Tonight, at Washington's stately Mayflower Hotel, just a few blocks from Sunlight's offices, family and former aides to the late President Richard Nixon will gather to celebrate the 100th anniversary of his birth in Yorba Linda, Calif. Who knew that it would also be an occasion for campaign finance reform nostalgia?
It was actually Nixon who, in 1971, signed into law the Federal Election Campaign Act, limiting the amount of money that could be donated to congressional and presidential campaigns and requiring that those donations be reported.
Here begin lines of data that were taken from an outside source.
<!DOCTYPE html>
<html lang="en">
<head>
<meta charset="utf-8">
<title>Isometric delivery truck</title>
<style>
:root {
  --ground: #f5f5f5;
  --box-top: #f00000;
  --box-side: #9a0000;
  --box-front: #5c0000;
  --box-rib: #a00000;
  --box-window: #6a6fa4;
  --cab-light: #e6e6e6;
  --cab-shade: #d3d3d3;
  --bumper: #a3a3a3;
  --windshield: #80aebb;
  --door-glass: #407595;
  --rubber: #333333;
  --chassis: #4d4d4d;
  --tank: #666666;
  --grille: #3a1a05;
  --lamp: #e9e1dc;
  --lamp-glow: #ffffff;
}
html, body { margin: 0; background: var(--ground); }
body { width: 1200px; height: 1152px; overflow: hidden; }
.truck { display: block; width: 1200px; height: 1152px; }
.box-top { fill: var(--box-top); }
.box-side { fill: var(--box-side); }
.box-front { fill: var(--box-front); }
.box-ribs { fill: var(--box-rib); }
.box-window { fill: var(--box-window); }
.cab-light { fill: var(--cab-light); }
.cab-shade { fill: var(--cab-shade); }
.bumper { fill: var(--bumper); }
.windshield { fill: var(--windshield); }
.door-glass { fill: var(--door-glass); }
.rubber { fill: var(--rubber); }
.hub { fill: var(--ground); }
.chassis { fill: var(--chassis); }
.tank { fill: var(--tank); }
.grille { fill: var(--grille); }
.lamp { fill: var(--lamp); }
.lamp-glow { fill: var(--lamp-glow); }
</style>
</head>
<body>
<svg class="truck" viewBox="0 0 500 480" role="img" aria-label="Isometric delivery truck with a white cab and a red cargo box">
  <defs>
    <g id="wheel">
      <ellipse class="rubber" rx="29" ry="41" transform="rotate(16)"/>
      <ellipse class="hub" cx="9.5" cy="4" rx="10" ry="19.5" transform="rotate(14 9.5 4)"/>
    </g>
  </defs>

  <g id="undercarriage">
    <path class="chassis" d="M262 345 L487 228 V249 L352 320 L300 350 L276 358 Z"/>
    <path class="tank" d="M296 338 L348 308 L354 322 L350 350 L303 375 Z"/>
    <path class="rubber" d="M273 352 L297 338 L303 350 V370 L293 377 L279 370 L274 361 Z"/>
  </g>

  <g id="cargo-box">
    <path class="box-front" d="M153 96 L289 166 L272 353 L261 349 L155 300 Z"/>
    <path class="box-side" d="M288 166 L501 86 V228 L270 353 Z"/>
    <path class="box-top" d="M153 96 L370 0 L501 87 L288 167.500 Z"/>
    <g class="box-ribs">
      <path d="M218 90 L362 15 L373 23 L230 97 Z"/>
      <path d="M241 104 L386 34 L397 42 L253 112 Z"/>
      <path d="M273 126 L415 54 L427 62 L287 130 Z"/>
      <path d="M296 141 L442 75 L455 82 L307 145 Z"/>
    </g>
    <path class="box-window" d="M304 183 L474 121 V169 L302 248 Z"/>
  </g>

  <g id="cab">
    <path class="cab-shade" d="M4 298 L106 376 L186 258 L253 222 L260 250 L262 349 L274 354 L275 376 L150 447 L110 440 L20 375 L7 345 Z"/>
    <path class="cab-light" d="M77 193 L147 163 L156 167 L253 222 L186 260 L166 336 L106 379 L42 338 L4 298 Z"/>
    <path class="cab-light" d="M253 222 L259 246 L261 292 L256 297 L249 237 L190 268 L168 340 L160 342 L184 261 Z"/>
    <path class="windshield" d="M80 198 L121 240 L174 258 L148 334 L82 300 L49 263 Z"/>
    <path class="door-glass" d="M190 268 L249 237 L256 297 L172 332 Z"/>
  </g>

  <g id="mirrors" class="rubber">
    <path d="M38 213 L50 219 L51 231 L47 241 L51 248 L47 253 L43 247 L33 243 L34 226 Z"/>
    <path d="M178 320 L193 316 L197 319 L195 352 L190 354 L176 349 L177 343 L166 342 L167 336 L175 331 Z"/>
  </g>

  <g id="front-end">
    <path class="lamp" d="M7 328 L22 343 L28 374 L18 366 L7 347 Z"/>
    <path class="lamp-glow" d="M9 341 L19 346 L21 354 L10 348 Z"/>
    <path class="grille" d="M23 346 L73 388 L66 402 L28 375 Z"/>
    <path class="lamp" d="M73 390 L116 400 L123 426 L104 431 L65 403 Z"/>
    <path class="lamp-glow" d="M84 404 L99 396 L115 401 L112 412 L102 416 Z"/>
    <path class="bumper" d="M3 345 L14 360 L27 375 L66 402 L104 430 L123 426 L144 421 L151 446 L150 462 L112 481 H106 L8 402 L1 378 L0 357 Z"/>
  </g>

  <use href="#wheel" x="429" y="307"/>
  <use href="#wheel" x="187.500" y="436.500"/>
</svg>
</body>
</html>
And he was also responsible for the strengthening of that law: The Watergate scandal that drove the nation's 37th president to resign on Aug. 9, 1974, in the middle of his second term, also prompted Congress to pass more regulations on campaign contributions and to create the Federal Election Commission.
Among the catalysts for the 1974 revisions to FECA was the revelation that Robert Vesco, a flamboyantly corrupt financier seeking to quash a Securities and Exchange Commission investigation, had delivered a suitcase full of $250,000 in cash to Maurice Stans, Nixon's campaign finance chairman. About $70,000 went to pay the Watergate burglars.
How quaint those numbers seem after an election in which 156 individuals or entities gave at least $1 million apiece to their favorite candidates and causes and one couple alone was responsible for $92 million in donations. All told, Sunlight's Follow the Unlimited Money tracker found, outside interests pumped $1.4 billion into the 2012 election cycle. More than $300 million came from groups that will never have to report their donors because of their tax-exempt status.
And it's all perfectly legal. Sunlight has elsewhere documented how lawmakers, lawyers and judges have spent much of the nearly four decades since the Watergate scandal chipping away at the campaign finance law. And we've provided a handy timeline to illustrate how much the political giving landscape has changed since the Supreme Court's 2010 ruling in Citizens United opened the door for unlimited contributions by corporate entities.
"There will be scandals," Sen. John McCain, R-Ariz., one of the authors of the campaign finance reform law that the Supreme Court's Citizens United ruling undercut, told PBS in an interview last year. "There is too much money washing around political campaigns today."
So as we celebrate Nixon's 100th, let's ponder: Who will be the next politician we have to thank for campaign finance reform?
(Video credit: C-SPAN)